The state of the environment is a source of significant conversation. For businesses, it’s becoming increasingly clear that consumers expect them to join in this conversation and take active steps to reduce their operational footprints. One area that companies commonly turn to is their printing. As more businesses realize the real environmental impact of ink cartridges, they’re looking for ways to reduce their consumption and make the most of the supplies that already exist.
New ink and toner cartridges are costly from both financial and environmental perspectives. Read on to learn why and how companies can reduce their environmental impact by managing their cartridges intelligently.
The State of Discard: Cartridges
Despite the rise of digital tools, printing remains an essential business activity. The EPA estimates that the average office worker in the United States prints around 10,000 pages per year. That translates to some 375 million empty toner and ink cartridges – the vast majority of which wind up in a landfill.
Over the past decade, remanufactured and refurbished ink cartridges have steadily become more popular. Some printer manufacturers now offer recycling programs to encourage consumers to recycle these items rather than purchasing new every time. For example, HP estimates that it has reclaimed some 199 million pounds of plastic from used cartridges.
Nonetheless, this is a drop in the proverbial bucket. Enough cartridges still make it to the landfill that the EPA considers cartridges a significant contributor to the ongoing e-waste crisis. Lexmark estimates that only 30 percent of all cartridges produced are ever recycled. That’s a problem. Here’s why.
What Goes into Cartridge Creation?
The inside of a printer is an extreme environment. Paper and machinery are subject to the immense heat, pressure, and chemicals needed to print documents.

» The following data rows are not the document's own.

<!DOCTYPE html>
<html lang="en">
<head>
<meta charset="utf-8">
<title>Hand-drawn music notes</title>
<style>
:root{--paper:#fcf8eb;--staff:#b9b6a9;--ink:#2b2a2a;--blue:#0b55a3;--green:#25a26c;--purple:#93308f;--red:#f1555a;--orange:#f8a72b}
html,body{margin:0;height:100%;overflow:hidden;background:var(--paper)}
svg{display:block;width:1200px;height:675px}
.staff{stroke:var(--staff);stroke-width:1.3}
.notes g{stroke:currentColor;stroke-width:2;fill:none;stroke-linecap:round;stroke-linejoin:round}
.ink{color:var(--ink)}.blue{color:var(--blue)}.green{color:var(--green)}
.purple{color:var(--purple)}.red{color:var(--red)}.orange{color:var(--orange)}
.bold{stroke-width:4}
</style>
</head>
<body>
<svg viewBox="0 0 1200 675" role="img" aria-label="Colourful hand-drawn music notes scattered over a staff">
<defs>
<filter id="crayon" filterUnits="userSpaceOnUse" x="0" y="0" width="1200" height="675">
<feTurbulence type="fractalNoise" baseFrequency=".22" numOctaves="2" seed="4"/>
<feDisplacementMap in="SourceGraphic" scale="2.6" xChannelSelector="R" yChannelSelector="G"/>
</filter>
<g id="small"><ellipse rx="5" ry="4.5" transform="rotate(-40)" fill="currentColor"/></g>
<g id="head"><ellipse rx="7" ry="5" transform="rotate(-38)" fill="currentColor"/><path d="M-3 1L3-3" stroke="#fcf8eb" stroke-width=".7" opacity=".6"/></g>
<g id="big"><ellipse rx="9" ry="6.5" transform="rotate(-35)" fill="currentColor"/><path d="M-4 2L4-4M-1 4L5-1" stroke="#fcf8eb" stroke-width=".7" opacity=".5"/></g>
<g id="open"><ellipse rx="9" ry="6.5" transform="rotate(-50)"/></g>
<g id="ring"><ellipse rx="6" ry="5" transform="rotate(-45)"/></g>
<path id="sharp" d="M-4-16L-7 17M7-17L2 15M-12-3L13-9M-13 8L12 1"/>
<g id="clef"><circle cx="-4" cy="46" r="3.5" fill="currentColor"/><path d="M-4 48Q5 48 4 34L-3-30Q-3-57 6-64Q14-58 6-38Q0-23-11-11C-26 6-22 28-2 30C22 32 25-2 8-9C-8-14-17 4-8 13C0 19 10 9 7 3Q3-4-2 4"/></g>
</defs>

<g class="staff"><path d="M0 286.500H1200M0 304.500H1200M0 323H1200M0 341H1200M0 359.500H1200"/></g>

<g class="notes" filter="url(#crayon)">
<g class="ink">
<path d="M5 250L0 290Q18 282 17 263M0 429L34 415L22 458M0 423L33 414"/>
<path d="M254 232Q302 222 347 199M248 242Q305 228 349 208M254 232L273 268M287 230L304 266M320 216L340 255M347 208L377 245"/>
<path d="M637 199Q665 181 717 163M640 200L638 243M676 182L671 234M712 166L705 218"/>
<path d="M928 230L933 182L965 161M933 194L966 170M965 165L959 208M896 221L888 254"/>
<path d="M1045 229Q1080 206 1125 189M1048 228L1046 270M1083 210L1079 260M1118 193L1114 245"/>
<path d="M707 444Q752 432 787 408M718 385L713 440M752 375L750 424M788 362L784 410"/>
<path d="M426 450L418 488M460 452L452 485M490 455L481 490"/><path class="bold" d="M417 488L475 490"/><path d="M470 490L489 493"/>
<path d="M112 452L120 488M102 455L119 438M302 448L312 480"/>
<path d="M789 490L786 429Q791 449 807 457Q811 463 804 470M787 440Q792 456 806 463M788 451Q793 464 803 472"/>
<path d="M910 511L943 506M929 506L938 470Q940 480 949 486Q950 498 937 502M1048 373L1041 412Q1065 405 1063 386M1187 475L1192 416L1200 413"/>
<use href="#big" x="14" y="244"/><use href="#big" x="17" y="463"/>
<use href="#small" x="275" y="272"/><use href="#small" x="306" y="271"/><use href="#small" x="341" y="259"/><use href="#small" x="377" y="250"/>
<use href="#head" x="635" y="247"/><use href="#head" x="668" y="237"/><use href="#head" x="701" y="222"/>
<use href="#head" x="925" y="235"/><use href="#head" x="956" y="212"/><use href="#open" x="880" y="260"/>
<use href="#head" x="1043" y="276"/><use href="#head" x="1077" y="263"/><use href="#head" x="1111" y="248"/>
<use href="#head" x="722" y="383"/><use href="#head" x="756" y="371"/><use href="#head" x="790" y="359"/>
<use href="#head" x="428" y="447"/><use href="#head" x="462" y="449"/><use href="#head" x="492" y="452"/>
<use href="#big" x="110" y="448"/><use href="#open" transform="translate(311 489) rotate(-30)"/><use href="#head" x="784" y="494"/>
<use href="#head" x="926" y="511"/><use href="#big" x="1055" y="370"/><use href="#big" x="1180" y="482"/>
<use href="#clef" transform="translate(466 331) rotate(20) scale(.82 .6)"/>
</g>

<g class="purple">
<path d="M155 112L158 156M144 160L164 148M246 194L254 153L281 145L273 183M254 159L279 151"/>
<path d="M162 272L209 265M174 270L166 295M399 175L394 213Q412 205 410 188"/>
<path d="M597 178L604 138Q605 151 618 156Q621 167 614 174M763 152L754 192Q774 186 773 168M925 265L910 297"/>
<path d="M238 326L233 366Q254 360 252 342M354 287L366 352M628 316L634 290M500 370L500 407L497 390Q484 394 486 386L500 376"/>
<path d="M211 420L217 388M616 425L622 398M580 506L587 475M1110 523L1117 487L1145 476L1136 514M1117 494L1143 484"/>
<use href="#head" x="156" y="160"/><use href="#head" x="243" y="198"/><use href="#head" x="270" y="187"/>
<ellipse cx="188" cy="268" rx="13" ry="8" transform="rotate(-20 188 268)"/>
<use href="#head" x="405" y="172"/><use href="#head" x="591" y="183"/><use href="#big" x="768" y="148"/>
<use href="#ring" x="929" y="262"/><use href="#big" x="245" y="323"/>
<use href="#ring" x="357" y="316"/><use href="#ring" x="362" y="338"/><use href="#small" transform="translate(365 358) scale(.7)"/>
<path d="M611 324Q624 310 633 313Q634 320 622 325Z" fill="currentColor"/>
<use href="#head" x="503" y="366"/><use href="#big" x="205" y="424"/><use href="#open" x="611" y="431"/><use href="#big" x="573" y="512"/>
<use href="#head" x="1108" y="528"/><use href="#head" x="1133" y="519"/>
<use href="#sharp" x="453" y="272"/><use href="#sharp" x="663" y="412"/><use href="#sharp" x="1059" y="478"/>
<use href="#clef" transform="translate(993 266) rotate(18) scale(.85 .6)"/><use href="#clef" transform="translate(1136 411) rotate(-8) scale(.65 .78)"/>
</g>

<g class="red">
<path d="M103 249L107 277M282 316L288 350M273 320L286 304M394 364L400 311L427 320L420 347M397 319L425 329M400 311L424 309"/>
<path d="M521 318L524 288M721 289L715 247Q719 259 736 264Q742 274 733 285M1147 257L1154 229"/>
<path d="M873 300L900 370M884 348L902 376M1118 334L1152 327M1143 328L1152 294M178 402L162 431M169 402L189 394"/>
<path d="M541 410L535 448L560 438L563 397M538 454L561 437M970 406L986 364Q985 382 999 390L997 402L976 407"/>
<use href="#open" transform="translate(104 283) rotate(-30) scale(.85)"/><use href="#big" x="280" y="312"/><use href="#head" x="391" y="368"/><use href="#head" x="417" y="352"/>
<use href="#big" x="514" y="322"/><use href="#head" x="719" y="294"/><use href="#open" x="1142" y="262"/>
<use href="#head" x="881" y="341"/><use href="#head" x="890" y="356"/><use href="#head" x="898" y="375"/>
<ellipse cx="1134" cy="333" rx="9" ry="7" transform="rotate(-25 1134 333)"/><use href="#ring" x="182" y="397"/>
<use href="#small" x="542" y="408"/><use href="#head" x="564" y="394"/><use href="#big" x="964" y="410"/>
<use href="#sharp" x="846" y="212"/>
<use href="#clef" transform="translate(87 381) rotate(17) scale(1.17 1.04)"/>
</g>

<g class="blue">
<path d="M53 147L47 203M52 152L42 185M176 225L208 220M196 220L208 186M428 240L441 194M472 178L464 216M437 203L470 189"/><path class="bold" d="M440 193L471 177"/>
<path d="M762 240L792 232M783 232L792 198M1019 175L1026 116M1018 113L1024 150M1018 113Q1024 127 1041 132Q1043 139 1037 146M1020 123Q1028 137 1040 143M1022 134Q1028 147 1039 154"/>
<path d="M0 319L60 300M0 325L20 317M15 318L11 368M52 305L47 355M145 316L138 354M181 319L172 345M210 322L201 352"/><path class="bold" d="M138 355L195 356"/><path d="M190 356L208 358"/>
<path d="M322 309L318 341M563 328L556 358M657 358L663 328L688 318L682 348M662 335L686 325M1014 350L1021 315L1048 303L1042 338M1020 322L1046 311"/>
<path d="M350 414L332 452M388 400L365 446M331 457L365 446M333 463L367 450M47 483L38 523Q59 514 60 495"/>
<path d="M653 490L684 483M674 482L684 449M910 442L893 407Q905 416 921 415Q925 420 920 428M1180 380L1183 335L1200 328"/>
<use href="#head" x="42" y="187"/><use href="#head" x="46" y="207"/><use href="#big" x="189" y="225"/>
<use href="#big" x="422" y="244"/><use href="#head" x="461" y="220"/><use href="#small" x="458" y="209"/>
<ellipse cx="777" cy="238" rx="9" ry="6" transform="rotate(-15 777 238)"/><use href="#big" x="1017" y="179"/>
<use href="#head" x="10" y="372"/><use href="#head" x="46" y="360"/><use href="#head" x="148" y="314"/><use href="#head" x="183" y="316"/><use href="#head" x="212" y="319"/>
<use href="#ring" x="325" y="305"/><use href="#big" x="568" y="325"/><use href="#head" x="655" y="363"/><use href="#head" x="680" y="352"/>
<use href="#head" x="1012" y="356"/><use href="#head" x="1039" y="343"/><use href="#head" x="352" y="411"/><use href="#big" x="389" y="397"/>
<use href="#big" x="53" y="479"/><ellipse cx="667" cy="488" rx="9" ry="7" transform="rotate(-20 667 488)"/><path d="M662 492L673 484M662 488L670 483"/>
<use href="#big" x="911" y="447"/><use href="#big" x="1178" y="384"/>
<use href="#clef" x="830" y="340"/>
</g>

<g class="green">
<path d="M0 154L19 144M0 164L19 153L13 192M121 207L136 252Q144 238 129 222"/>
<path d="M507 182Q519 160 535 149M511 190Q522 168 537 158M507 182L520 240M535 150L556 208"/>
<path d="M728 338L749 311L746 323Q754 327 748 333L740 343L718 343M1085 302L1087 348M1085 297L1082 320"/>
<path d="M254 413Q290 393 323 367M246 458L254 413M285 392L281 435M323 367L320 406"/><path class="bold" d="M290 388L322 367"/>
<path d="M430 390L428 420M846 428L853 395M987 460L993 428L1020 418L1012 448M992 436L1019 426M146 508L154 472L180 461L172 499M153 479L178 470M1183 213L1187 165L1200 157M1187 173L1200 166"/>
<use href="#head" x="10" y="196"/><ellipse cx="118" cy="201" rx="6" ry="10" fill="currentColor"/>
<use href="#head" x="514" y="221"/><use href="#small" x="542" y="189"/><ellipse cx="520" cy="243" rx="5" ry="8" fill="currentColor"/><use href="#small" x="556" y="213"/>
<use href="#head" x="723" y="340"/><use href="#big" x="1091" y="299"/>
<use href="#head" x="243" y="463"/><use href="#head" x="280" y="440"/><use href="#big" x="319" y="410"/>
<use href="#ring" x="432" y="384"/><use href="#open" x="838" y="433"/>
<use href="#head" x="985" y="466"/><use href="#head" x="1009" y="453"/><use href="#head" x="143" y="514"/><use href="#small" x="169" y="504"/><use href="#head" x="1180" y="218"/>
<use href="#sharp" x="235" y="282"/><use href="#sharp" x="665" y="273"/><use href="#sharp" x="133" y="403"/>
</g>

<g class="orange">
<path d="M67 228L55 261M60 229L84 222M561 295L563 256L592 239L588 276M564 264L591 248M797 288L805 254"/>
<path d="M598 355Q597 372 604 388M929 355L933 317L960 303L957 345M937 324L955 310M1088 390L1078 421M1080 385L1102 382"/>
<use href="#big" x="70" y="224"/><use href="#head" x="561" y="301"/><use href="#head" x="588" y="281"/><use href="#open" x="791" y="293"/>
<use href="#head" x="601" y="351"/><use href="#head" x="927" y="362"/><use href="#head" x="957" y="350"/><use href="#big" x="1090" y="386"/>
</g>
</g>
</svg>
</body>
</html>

Additionally, many office printers run continuously to maintain the steady stream of documents that businesses need to function.

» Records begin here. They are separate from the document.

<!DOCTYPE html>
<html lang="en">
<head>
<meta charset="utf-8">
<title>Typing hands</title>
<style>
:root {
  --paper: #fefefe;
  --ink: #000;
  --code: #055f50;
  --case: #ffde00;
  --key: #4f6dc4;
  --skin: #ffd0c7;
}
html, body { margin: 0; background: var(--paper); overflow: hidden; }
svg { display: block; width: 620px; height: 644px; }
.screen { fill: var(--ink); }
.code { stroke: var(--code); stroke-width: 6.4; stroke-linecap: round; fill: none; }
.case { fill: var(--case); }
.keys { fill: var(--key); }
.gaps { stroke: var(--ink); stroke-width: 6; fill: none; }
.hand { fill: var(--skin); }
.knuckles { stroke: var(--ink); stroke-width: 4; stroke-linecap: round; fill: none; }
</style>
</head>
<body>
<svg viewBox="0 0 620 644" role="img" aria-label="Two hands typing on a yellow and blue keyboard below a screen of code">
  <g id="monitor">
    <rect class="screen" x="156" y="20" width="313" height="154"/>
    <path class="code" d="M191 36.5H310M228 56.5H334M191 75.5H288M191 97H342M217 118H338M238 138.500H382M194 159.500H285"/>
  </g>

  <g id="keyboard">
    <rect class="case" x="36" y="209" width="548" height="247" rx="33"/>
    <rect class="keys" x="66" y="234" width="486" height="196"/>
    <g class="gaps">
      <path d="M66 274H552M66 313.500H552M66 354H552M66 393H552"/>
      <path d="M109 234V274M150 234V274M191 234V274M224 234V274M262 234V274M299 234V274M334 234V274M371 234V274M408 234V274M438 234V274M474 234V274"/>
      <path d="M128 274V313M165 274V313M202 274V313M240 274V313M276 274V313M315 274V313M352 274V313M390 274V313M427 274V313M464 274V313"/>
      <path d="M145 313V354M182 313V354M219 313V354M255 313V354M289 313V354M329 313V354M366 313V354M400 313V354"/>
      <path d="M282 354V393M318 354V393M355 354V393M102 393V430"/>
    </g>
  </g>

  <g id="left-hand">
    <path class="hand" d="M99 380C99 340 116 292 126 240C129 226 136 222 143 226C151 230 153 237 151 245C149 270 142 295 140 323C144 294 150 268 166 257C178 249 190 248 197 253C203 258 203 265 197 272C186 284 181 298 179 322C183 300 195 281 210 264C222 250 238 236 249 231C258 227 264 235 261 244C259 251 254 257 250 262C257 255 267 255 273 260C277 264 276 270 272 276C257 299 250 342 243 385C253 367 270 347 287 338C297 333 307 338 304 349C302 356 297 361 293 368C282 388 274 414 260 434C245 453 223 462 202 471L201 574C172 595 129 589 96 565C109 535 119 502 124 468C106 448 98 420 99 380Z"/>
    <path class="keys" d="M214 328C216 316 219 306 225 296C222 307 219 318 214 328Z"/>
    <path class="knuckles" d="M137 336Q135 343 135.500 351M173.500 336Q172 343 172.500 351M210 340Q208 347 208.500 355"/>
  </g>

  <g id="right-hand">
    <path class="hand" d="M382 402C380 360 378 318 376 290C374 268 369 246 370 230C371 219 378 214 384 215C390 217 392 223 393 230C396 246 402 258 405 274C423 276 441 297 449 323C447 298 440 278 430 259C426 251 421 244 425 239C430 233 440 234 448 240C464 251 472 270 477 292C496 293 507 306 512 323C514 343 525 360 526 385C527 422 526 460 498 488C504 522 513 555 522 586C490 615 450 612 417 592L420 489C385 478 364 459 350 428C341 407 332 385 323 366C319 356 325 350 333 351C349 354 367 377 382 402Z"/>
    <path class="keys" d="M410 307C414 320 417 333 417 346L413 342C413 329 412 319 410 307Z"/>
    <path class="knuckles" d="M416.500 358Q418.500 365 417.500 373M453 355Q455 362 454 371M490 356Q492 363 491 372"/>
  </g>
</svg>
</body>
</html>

It should be no surprise that cartridges are designed to withstand these rigors. The average cartridge is composed of hard plastics and steel that’s fortified with heavy metals like molybdenum and tungsten. Additionally, toner frequently includes chemicals that – while not officially toxic – are shown to be hazardous once they escape the cartridge into the soil. The EPA considers toner cartridges to be a form of hazardous waste. Legally, they can’t be thrown into the municipal trash collection in most places.

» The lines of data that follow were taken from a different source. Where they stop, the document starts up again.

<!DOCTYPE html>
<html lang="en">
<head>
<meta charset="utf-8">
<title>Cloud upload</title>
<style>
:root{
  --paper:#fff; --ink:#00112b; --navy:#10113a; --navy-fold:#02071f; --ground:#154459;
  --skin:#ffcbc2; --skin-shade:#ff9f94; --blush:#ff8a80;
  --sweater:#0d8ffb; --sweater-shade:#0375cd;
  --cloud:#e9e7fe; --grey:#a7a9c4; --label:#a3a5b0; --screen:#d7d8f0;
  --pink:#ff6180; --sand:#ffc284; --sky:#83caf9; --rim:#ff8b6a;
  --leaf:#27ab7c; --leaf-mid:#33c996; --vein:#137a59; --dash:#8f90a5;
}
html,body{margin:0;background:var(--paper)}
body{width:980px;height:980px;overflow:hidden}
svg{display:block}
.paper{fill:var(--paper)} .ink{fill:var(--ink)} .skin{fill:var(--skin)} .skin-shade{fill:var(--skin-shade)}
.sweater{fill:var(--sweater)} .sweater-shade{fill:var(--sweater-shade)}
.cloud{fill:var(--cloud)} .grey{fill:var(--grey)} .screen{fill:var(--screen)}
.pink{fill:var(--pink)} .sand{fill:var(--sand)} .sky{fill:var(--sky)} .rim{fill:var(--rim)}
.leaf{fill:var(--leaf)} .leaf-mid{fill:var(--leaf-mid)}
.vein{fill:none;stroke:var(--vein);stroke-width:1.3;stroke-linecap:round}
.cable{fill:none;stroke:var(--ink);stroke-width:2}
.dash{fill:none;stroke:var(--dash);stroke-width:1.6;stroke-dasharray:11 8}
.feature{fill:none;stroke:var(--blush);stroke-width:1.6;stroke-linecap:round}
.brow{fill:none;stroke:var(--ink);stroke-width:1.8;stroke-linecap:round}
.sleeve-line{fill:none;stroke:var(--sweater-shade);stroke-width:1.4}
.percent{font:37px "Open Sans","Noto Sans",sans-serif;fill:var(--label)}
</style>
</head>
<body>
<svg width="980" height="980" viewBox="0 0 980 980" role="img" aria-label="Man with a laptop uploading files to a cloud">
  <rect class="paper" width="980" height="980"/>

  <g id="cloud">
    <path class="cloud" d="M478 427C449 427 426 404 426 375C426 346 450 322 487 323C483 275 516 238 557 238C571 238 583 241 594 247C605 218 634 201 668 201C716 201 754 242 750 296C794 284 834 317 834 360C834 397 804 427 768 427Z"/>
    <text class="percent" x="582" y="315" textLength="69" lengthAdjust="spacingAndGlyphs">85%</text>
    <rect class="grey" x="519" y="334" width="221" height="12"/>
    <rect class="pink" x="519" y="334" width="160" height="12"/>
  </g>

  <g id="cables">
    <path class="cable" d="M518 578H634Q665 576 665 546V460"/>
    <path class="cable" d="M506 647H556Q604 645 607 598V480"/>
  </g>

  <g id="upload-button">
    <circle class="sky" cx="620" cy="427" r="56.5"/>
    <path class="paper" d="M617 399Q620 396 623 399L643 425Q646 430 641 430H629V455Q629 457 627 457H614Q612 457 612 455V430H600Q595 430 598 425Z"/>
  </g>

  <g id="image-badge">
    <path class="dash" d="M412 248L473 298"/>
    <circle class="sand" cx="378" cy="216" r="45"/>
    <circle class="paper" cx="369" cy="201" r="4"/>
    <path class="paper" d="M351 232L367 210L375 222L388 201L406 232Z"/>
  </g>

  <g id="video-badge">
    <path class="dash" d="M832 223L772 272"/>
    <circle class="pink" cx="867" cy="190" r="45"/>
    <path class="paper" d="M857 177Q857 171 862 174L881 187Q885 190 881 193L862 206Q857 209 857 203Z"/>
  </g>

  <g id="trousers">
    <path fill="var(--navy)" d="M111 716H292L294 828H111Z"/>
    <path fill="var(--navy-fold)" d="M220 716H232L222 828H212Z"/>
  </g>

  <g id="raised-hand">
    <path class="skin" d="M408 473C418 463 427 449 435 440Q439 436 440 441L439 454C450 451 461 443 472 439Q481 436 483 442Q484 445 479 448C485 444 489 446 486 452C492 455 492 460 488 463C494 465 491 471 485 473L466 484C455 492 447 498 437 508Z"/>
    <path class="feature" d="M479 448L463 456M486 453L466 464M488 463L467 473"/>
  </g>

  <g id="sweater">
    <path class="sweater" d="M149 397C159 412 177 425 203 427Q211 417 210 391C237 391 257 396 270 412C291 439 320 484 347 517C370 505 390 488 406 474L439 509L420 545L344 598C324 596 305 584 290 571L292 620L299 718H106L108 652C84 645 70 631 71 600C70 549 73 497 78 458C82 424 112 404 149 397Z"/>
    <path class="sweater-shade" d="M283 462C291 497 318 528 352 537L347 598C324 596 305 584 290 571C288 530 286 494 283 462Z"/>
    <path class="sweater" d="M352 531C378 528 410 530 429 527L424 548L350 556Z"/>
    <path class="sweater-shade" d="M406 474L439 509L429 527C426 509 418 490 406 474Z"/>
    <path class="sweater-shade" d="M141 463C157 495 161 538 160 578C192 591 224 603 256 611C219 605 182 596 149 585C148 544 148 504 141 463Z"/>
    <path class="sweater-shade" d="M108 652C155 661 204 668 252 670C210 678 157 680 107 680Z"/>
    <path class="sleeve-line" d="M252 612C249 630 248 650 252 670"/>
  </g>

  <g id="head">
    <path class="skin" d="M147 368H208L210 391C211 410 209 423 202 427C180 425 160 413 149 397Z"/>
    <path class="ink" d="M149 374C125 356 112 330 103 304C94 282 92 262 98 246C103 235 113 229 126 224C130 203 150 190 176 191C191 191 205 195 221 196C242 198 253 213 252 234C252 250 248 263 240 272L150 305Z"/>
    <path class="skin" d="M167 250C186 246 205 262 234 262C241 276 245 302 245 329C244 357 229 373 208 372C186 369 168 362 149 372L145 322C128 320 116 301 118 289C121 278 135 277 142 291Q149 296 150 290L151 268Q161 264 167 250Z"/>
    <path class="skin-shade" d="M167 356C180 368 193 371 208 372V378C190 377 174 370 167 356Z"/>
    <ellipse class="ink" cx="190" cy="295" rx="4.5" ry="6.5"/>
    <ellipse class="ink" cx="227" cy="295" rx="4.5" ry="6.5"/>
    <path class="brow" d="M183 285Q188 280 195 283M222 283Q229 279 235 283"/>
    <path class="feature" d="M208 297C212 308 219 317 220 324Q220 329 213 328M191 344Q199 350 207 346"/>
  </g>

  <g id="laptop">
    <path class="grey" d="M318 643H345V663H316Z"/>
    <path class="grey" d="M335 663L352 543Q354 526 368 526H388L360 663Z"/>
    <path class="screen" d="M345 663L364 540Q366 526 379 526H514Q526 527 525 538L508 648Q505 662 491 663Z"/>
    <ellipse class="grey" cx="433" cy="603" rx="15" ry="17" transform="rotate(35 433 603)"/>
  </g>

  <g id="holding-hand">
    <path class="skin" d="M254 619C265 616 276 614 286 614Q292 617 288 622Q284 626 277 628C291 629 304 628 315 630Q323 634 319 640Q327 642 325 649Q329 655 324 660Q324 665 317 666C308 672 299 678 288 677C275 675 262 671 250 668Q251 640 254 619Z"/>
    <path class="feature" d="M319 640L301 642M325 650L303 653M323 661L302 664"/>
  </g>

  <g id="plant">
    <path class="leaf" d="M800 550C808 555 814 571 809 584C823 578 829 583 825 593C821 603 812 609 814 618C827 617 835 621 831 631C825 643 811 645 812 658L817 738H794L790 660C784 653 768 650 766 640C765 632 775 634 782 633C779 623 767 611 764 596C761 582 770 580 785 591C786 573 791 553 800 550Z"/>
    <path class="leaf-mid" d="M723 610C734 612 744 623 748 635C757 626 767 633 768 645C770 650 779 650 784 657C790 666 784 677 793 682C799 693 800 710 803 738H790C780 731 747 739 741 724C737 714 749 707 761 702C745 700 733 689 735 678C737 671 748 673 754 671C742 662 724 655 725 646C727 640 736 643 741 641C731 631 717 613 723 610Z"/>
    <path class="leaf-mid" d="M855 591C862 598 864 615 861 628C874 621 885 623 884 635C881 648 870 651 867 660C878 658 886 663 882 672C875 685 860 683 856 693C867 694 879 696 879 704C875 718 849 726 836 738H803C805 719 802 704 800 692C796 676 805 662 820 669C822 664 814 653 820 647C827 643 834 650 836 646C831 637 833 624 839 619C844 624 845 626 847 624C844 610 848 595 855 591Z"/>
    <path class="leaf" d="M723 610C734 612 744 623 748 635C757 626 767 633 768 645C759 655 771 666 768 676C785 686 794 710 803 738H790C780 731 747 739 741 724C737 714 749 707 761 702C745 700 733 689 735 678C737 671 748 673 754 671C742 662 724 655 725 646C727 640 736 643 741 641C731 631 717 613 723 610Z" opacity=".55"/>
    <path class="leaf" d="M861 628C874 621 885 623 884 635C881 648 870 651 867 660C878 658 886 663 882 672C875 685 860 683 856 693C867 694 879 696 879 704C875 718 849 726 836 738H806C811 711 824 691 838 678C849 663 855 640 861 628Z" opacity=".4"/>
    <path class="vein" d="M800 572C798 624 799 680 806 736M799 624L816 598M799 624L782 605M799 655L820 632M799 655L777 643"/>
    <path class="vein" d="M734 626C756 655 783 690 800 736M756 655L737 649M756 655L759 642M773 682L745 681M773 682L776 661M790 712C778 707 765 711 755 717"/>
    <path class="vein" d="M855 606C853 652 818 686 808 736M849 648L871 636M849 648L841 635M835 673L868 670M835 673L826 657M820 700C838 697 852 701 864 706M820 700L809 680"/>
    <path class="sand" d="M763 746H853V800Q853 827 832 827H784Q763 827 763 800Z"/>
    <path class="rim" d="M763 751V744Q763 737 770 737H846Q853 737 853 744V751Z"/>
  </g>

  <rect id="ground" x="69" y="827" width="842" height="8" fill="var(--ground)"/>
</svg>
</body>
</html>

Creating such a robust piece of hardware puts about 10.5 pounds of carbon dioxide into the atmosphere and results in an item that takes between 450 and 1,000 years to break down. In other words, every single cartridge that has ever been created since the first office printer hit the market in the 1950s still exists – somewhere. However, there’s a silver lining in this situation: because they’re so durable, they can be recycled several times.
How to Reduce, Reuse, and Recycle Cartridges
The environmental impact of ink cartridges is tremendous. Fortunately, recycling cartridges not only mitigate a company’s carbon footprint but is often a cost-effective choice. Reducing reliance on freshly manufactured cartridges is a low disruption, high-impact way to inspire a greener office. Here’s how.
1. Transition to Electronic Documents
The best way to reduce the impact of a company’s print environment is to reduce the company’s reliance on its printers. Transitioning to electronic documents has many advantages, including an overall acceleration of company processes.
2. Choose Remanufactured and Secondhand Cartridges
The durable nature of cartridges means that they can typically be repaired, refilled, and resold – often at prices less than what manufacturers are prepared to offer. These cartridges perform at the same levels of quality as OEM cartridges and are tested extensively.
In addition, many companies collect unused or excess inventory – cartridges that were purchased but never needed. Buying these cartridges instead can save money and offset the production of cartridges by utilizing what already exists.
3. Sell Unused, or Unneeded Cartridges
When the difference between two cartridge models is a number, it’s easy to purchase the wrong thing accidentally. Likewise, the price of cartridges often inspires offices to stock up during sales – but that may lead to inventory that is never used.
In addition to freeing up office space and recovering funds, selling these unused cartridges is another way to help offset the environmental impact of ink cartridge production. Got a surplus of ink cartridges? Recycle them for cash. Put them back into the circular economy of cartridges for someone else to use.
Imaging Warehouse Helps Businesses Reduce Their Carbon Footprint
The environmental impact of ink cartridges is immense, but there are many ways to reduce that footprint. The motto “reduce reuse, recycle” holds true for cartridges as much as it does in other areas. Consider reducing the office’s use of the printers, reusing cartridges when possible, and recycling empty or unneeded supplies. These are low-disruption, high-impact strategies that can make every office greener.
Imaging Warehouse specializes in creating a circular economy of ink and toner cartridges. Looking for a model? Contact us – we carry all OEM brands and models.